** Opening DATA FOR REVIEW block **
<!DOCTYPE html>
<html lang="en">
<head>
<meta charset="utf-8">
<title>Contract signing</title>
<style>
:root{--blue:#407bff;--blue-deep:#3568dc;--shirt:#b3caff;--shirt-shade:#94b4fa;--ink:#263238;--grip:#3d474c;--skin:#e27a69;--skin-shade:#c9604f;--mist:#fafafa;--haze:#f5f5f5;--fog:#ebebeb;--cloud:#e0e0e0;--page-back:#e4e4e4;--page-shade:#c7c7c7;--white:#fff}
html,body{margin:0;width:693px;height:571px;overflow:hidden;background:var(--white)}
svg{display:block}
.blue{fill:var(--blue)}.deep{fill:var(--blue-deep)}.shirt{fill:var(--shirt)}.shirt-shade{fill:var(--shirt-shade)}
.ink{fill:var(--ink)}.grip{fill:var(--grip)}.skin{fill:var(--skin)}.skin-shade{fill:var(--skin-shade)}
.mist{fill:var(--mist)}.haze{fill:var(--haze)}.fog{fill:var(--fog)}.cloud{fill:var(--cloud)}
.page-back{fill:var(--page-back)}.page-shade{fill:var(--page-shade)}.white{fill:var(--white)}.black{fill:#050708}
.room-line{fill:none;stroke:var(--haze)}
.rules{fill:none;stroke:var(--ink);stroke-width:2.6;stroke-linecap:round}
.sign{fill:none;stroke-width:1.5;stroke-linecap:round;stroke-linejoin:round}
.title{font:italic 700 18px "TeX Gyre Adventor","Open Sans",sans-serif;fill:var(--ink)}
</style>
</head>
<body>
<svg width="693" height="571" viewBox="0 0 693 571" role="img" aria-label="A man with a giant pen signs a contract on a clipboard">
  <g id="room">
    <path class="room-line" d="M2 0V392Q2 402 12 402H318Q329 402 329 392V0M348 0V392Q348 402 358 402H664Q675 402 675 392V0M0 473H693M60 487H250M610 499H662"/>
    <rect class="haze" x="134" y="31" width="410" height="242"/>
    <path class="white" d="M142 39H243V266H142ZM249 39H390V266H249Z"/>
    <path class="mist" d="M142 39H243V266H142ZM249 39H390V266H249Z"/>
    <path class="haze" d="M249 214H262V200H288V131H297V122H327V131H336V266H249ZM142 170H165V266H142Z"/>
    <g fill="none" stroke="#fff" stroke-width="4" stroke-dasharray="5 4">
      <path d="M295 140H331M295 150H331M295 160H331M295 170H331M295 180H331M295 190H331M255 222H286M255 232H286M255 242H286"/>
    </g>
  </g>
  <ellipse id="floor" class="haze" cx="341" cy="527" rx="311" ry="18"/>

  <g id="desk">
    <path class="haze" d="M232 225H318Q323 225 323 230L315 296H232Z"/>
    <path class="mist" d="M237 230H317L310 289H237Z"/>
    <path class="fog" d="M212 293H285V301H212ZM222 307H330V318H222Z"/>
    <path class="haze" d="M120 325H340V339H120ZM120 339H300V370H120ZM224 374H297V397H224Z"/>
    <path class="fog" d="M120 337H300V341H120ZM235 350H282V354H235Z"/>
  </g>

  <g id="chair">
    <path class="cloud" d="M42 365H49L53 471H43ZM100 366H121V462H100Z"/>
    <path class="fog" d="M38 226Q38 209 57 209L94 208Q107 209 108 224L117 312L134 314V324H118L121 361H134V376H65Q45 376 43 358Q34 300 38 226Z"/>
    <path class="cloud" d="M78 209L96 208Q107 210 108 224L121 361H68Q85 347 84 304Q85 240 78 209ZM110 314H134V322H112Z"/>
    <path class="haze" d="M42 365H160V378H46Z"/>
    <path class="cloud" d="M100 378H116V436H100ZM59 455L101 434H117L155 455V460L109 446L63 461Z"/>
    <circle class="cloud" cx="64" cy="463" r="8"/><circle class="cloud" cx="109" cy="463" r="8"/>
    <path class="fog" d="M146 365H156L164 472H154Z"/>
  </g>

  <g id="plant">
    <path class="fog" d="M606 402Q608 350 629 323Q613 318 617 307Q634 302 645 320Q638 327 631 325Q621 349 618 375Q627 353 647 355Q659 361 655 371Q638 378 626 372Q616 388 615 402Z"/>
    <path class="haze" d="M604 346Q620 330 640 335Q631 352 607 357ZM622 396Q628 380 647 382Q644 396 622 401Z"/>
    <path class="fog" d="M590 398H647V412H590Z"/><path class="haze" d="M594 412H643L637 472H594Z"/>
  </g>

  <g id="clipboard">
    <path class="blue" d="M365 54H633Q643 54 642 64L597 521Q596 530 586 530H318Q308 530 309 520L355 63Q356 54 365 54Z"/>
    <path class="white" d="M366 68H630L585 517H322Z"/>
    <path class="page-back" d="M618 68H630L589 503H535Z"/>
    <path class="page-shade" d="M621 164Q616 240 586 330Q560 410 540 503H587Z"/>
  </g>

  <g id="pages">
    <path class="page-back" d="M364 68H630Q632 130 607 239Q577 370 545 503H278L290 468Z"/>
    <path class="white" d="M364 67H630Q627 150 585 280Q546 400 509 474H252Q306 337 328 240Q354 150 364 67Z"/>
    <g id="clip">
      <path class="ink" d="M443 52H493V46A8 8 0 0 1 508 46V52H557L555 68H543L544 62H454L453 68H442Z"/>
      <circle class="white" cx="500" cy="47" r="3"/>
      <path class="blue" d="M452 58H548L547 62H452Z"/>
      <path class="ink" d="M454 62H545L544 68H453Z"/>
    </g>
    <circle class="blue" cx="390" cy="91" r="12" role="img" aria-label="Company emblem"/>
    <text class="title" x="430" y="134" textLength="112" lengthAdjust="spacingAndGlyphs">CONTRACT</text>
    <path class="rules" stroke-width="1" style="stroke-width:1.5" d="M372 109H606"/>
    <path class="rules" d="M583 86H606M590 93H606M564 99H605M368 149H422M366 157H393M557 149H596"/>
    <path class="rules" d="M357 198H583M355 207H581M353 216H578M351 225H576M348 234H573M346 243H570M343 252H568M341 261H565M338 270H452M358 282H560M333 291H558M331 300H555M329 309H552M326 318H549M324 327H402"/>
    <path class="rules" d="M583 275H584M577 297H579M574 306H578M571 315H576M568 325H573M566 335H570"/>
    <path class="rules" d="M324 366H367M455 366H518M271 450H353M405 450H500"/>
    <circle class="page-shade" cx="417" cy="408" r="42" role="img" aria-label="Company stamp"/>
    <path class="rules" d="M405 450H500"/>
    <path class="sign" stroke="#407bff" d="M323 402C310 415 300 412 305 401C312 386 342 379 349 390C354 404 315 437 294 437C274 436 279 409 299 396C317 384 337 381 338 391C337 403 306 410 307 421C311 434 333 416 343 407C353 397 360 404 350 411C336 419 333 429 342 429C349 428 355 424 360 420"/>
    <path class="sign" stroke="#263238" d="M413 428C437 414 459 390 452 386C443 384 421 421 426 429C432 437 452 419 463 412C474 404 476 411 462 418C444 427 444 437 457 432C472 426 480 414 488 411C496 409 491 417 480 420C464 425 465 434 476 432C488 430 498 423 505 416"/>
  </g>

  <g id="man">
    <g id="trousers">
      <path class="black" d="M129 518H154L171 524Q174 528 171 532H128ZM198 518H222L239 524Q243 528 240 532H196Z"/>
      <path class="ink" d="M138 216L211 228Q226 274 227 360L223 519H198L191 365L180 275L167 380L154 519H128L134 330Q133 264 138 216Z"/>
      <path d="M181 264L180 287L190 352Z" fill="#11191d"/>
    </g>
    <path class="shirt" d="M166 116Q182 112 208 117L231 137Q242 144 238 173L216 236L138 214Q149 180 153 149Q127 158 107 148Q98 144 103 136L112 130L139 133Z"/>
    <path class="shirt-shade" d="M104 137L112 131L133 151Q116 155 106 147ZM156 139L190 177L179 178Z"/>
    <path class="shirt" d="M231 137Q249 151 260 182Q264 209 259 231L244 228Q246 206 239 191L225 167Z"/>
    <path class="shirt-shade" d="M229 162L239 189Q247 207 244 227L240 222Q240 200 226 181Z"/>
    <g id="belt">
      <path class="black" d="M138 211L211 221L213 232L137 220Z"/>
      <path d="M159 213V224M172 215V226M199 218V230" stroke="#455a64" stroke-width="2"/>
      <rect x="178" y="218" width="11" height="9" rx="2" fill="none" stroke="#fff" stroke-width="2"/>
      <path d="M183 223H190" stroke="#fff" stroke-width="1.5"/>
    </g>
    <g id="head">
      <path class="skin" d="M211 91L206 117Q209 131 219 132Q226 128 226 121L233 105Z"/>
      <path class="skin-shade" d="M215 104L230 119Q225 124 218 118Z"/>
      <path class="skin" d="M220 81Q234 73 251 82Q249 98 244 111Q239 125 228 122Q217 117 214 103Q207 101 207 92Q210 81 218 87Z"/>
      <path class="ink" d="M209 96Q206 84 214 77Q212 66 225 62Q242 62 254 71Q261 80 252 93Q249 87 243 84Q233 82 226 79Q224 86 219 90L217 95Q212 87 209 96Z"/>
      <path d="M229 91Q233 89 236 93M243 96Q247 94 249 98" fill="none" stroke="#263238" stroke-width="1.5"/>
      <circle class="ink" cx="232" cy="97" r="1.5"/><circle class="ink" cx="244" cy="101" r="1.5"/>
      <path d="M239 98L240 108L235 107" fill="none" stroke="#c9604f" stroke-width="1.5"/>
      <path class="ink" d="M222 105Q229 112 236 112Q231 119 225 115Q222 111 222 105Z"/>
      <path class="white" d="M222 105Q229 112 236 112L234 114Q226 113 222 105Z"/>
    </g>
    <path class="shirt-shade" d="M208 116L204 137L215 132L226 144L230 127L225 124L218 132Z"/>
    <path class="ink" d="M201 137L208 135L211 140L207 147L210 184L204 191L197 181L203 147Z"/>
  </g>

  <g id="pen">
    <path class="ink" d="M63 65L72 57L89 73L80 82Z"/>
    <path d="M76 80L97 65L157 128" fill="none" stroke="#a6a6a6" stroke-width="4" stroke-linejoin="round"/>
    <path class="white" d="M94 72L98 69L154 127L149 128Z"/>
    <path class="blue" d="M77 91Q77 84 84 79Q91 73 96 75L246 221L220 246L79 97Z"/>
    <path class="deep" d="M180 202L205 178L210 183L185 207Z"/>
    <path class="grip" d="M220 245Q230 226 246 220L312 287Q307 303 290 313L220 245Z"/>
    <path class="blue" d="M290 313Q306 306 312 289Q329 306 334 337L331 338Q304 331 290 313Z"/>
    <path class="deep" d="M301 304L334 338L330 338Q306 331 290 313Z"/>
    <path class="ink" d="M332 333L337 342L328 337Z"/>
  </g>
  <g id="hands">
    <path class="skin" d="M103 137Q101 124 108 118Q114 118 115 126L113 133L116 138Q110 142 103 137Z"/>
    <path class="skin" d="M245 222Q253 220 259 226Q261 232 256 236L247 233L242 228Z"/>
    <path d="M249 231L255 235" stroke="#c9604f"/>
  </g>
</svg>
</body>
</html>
** Closing DATA FOR REVIEW block **
* **TASK STATEMENT**: Say how many lines of the records include the string "haze"; the number alone is enough.

* **EXPECTED OUTPUT**: 11